Polymorphism and Overloading in C++

A reader sent me an interesting question the other day. They asked if polymorphism and overloading were essentially the same thing.

My initial reaction was Huh?

What are people being taught if they think that these two concepts are the same thing?

But a quick google search revealed that yes, many, many people are struggling to differentiate between these two terms – and the internet is full of conflicting and unhelpful information.

Read morePolymorphism and Overloading in C++

Overriding or Overloading in C++?

Occasionally I’ve heard these terms used interchangeably – but they actually refer to two completely separate concepts.

So what’s what?

Overloading describes the creation of a method with the same name as an existing method, but different parameters. For example:

int method();
int method(int);
int method(int, double);

Overriding describes the creation of a method in a derived class  with the same name and parameters as an existing method in its base class.

class base {
public:
    int method();
};

class derived : public base
{
public:
    int method();
};

The actual method that is called in this case depends on what kind of object you are dealing with, and whether the base class is abstract, the methods are virtual, and so on.

How do you remember the difference?

Think of it as load versus ride.

Overloading gives you loads of methods in the same class with different parameters.

Overriding lets you ride on the back of a method declared in a base class.

Easy, eh?

What is Encapsulation?

This is the final post in the series of the three cornerstones of object oriented programming.
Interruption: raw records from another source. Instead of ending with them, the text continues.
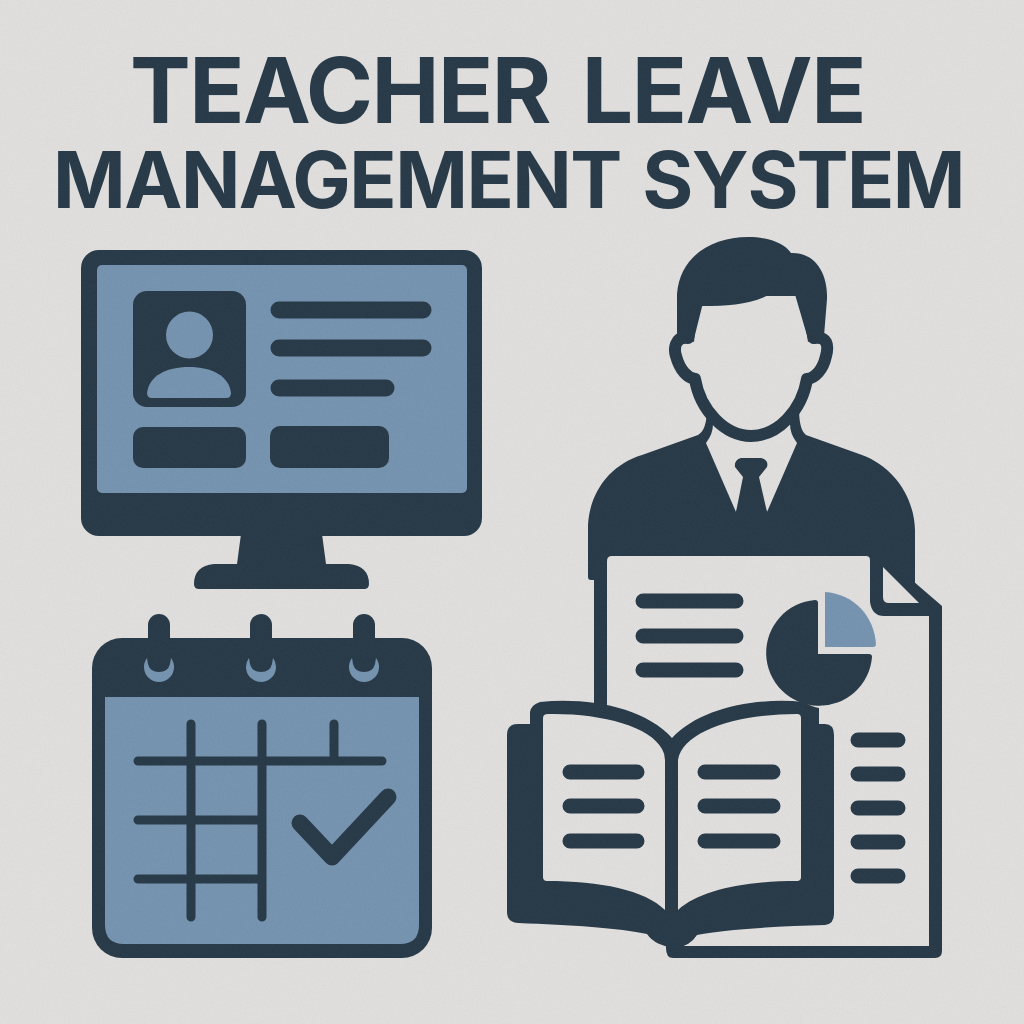
<!DOCTYPE html>
<html lang="en">
<head>
<meta charset="utf-8">
<title>Teacher Leave Management System</title>
<style>
  :root {
    --paper: #e1e0df;
    --ink: #203342;
    --blue: #7191ae;
  }
  * { box-sizing: border-box; margin: 0; }
  html, body { width: 1024px; height: 1024px; overflow: hidden; }
  .poster {
    position: relative;
    width: 1024px;
    height: 1024px;
    overflow: hidden;
    background: var(--paper);
    color: var(--ink);
  }
  .title {
    padding-top: 45px;
    font-family: Inter, "Open Sans", sans-serif;
    font-weight: 700;
    line-height: 1;
    letter-spacing: -1.5px;
  }
  .title-line {
    display: flex;
    justify-content: space-between;
    white-space: nowrap;
  }
  .title-top { width: 735px; margin-left: 130px; font-size: 91px; }
  .title-bottom { width: 911px; margin: 5px 0 0 53px; font-size: 78px; }
  .icon { position: absolute; display: block; }
  .monitor { left: 76px; top: 244px; }
  .calendar { left: 86px; top: 608px; }
  .teacher { left: 500px; top: 230px; }
  .grain { position: absolute; inset: 0; opacity: 0.1; pointer-events: none; }
  .ink { fill: var(--ink); }
  .blue { fill: var(--blue); }
  .paper { fill: var(--paper); }
  .stroke {
    fill: none;
    stroke: var(--ink);
    stroke-linecap: round;
    stroke-linejoin: round;
  }
</style>
</head>
<body>
<main class="poster">
  <h1 class="title">
    <span class="title-line title-top"><span>TEACHER</span> <span>LEAVE</span></span>
    <span class="title-line title-bottom"><span>MANAGEMENT</span> <span>SYSTEM</span></span>
  </h1>

  <svg class="icon monitor" width="412" height="350" viewBox="76 244 412 350" role="img" aria-label="Monitor showing a staff profile">
    <rect class="ink" x="81" y="250" width="401" height="286" rx="18"/>
    <rect class="blue" x="97" y="265" width="370" height="228" rx="5"/>
    <path class="ink" d="M241 534H322L326 564H349Q369 566 369 584Q369 589 364 589H199Q194 589 194 584Q194 566 214 564H237Z"/>
    <g class="profile">
      <rect class="ink" x="133" y="291" width="113" height="116" rx="14"/>
      <circle class="blue" cx="189.500" cy="335" r="23.500"/>
      <path class="blue" d="M147 393C149 376 166 367 189 367S229 376 231 393Q231 398 226 398H152Q147 398 147 393Z"/>
    </g>
    <g class="stroke" stroke-width="17">
      <path d="M279 310H423M279 348H423M279 388H386"/>
    </g>
    <rect class="ink" x="133" y="427" width="113" height="41" rx="10"/>
    <rect class="ink" x="270" y="426" width="119" height="42" rx="10"/>
  </svg>

  <svg class="icon calendar" width="352" height="356" viewBox="86 608 352 356" role="img" aria-label="Calendar with a check mark">
    <defs>
      <g id="binder-ring">
        <path class="stroke" stroke-width="22" d="M159 625V660"/>
        <path class="blue" d="M147 658A15 15 0 1 0 171 658L170 664Q168 672 159 672T148 664Z"/>
      </g>
    </defs>
    <rect class="ink" x="92" y="638" width="340" height="320" rx="30"/>
    <path class="blue" d="M105 697H419V925Q419 944 400 944H124Q105 944 105 925Z"/>
    <use href="#binder-ring"/>
    <use href="#binder-ring" x="102"/>
    <use href="#binder-ring" x="205"/>
    <path class="stroke" stroke-width="9" d="M191 724V917M262 724V917M334 724V757M138 761H382M138 820H262M138 879H262"/>
    <path class="stroke" stroke-width="17" d="M300 823L332 857L388 797"/>
  </svg>

  <svg class="icon teacher" width="450" height="734" viewBox="500 230 450 734" role="img" aria-label="Teacher with a report and an open book">
    <g class="suit">
      <path class="ink" d="M588 577V525C590 490 612 464 642 455L698 435Q707 430 707 408H799Q799 430 806 435L862 455C892 466 914 495 915 530V600H594V580H591Q588 580 588 577Z"/>
      <path class="paper" d="M713 424Q713 434 706 443L736 512L751 472L767 512L797 443Q790 434 790 424Z"/>
      <path class="ink" d="M741 458H761Q769 460 767 467L759 477L767 512H736L743 477L735 467Q734 460 741 458Z"/>
    </g>
    <g class="head">
      <path d="M688 338C674 336 674 350 676 356C680 371 688 378 695 379C700 410 725 436 751 436C778 436 802 410 807 379C815 378 823 370 826 356C829 345 827 336 814 338L800 290H700Z" fill="var(--paper)" stroke="var(--ink)" stroke-width="12" stroke-linejoin="round"/>
      <path class="ink" d="M677 335V294C680 256 712 237 748 237C770 237 785 244 791 253C814 252 828 272 827 299L824 336L808 342L804 317C803 303 796 292 784 284C765 303 735 306 703 306Q697 306 697 313L694 342Z"/>
    </g>

    <g class="report">
      <path class="ink" d="M594 556H884L942 606V951Q942 958 935 958H673Q666 958 666 948V720H594Z"/>
      <path class="paper" d="M607 561Q607 556 612 556H866Q870 556 870 560V602Q872 616 884 616H929V946H682L650 720H607Z"/>
      <path class="paper" d="M883 567L919 603H889Q883 603 883 597Z"/>
      <path class="stroke" stroke-width="15" d="M643 601H736M643 636H736M643 670H736"/>
      <path class="stroke" stroke-width="15" d="M858 740H898M858 774H898M858 808H898M858 842H898M858 876H898"/>
      <path class="ink" d="M815 600Q818 600 818 603V654H869Q872 654 872 657A53 53 0 1 1 815 600Z"/>
      <path class="blue" d="M825 592C854 594 874 616 876 644Q876 647 873 647H825Z"/>
    </g>

    <g class="book">
      <path class="ink" d="M507 735Q507 724 518 724H530V712Q531 705 540 702C590 697 645 708 672 738C700 708 755 697 804 702Q812 707 819 708V724H825Q834 724 834 735V914Q834 924 825 925C780 926 720 930 697 935Q690 946 676 948Q655 946 647 934C620 928 570 925 518 923Q507 922 507 912Z"/>
      <path class="paper" d="M543 718Q543 714 548 714C600 713 650 726 662 749Q665 754 665 760V910C645 890 600 881 547 881Q543 881 543 877Z"/>
      <path class="paper" d="M678 760C683 730 740 714 797 714Q801 714 801 718V877Q801 881 797 881C745 881 700 890 678 910Z"/>
      <path class="stroke" stroke-width="15" d="M570 772H637M570 806H637M570 841H637M705 772H773M705 806H773M705 841H773"/>
    </g>
  </svg>

  <svg class="grain" width="1024" height="1024" viewBox="0 0 1024 1024" aria-hidden="true">
    <filter id="paper-grain" x="0" y="0" width="1" height="1">
      <feTurbulence type="fractalNoise" baseFrequency="0.7" numOctaves="2" seed="4"/>
      <feColorMatrix type="matrix" values="0.6 0.6 0 0 -0.1 0.6 0.6 0 0 -0.1 0.6 0.6 0 0 -0.1 0 0 0 0 0.6"/>
    </filter>
    <rect width="1024" height="1024" filter="url(#paper-grain)"/>
  </svg>
</main>
</body>
</html>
Next week I’m going back to a nice low-level subject – the bitwise operators :-).

So. What is encapsulation?

I previously defined this as the ability of objects* to maintain their internal workings independently from the program they are used in.

This is actually the simplest of the three concepts we’ve covered. With respect to C++, encapsulation describes the use of a class to contain both its relevant data, and the methods to manipulate its own data.
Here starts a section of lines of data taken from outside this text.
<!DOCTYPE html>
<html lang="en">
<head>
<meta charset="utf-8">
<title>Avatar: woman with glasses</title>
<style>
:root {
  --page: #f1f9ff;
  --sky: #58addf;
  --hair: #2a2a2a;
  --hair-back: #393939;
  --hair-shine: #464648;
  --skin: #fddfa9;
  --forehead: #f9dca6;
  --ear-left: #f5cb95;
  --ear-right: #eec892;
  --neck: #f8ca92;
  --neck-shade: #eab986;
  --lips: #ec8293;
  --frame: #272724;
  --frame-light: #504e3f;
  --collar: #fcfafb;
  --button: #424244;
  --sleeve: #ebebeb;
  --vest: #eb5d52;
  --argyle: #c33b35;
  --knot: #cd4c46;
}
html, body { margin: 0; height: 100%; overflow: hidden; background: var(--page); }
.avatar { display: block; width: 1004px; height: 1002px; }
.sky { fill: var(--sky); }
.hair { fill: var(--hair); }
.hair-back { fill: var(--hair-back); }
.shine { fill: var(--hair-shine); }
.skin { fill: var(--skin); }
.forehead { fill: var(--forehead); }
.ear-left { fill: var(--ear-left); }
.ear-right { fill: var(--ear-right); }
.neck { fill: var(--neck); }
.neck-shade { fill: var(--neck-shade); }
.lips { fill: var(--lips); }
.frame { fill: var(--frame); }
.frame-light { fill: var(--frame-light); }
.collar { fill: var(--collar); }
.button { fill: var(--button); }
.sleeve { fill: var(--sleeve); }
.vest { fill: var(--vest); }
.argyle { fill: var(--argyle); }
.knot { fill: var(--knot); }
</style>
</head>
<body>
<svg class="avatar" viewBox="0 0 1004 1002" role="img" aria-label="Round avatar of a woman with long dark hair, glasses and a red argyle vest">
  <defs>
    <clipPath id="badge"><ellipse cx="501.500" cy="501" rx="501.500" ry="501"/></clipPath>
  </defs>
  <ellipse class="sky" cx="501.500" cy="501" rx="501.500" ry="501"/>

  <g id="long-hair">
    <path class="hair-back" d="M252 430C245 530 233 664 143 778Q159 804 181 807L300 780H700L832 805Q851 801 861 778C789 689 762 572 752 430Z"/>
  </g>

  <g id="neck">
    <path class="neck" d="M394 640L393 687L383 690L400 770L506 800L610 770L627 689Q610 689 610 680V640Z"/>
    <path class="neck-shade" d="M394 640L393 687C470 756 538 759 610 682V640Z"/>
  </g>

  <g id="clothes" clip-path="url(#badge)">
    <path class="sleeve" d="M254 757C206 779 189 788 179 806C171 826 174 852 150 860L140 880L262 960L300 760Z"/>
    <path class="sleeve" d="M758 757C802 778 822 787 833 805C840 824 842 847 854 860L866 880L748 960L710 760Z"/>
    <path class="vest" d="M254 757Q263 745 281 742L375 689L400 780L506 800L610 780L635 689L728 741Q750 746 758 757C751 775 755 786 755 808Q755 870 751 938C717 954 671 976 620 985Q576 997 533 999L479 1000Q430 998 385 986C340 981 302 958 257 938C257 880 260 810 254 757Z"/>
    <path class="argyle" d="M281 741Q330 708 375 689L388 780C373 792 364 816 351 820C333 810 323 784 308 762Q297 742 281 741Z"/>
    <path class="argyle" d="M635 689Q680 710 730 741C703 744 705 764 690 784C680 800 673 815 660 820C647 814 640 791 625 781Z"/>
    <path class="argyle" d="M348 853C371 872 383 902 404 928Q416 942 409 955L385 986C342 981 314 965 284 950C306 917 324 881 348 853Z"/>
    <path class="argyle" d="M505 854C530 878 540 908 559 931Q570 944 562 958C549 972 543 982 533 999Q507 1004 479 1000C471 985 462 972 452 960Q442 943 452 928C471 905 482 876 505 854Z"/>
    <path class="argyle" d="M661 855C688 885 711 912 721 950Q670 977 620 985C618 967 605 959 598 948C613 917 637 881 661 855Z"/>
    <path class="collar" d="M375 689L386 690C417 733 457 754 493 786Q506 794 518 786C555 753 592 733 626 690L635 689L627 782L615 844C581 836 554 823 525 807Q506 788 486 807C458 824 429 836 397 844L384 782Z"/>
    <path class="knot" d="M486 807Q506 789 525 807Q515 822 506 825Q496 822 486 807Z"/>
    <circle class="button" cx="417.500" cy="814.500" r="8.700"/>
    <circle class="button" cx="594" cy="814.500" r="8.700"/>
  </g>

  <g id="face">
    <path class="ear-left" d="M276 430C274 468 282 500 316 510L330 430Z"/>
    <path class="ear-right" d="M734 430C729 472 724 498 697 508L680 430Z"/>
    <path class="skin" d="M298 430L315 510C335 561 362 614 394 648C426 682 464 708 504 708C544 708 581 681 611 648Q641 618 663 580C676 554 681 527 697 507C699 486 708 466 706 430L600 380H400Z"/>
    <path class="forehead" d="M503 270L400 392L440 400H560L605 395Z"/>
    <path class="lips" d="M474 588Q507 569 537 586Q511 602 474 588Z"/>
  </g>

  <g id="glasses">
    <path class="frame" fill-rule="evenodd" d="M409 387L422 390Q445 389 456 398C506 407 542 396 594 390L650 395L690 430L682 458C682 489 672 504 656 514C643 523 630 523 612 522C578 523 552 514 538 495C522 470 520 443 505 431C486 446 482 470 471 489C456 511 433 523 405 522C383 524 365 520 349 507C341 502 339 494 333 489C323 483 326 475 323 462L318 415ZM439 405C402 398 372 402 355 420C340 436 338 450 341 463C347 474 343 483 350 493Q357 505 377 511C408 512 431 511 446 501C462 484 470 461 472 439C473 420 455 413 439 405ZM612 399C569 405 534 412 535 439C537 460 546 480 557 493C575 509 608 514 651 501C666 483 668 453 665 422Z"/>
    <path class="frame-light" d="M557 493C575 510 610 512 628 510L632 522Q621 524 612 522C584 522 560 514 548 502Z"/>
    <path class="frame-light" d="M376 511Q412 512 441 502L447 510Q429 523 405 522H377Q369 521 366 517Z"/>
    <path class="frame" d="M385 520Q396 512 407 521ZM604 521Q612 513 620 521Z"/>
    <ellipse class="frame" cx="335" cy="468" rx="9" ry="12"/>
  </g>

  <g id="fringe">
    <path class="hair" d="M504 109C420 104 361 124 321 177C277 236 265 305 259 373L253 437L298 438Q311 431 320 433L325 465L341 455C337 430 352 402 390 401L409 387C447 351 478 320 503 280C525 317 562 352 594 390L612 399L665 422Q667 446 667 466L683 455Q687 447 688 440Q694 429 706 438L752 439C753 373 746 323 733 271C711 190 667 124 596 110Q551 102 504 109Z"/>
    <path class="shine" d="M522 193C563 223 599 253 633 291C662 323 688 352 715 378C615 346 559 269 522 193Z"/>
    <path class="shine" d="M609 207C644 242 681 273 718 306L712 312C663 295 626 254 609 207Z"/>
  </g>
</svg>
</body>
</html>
In practice

As a simple example, you might define a class called Message. This class can contain various data members, such as the sender’s address, the date the message was written, the destination address, and of course, the actual message inside.

The class can also contain methods to manipulate a Message object. For example it might have a method to set the object status to ‘read’, and another method to print the message to the screen.

The fact that the Message class both contains its own data, and provides a way to interact with that data, is what encapsulation is all about.

It’s such a fundamental part of C++ (and other OO languages), that it is often taken for granted.

Why is this a good thing?

The benefits of encapsulation are:

  • It can restrict access to an object’s data.

If data is declared as private and methods are generated to access that data, it can provide a good level of control over the data and how it is used.

  • It allows the programmer to modify the object under-the-hood without disrupting the rest of the program.

If you want to change the internals of your class, you can do so without having to modify code elsewhere in the program, as long as you keep the methods to access that class the same.

Encapsulation is the class not the object

Note that encapsulation is provided by the class, not the instantiated object (there is a subtle difference). This is because a class can provide the ability to access information about every object that is instantiated from it, whereas a single object is just that.

And that wraps up our mini-guide to OOP. Hope it was useful, and don’t forget to pop back soon for some fun with bitwise operators.

 

*In C++ note that is it officially the class that is the unit of encapsulation, not the individual object itself.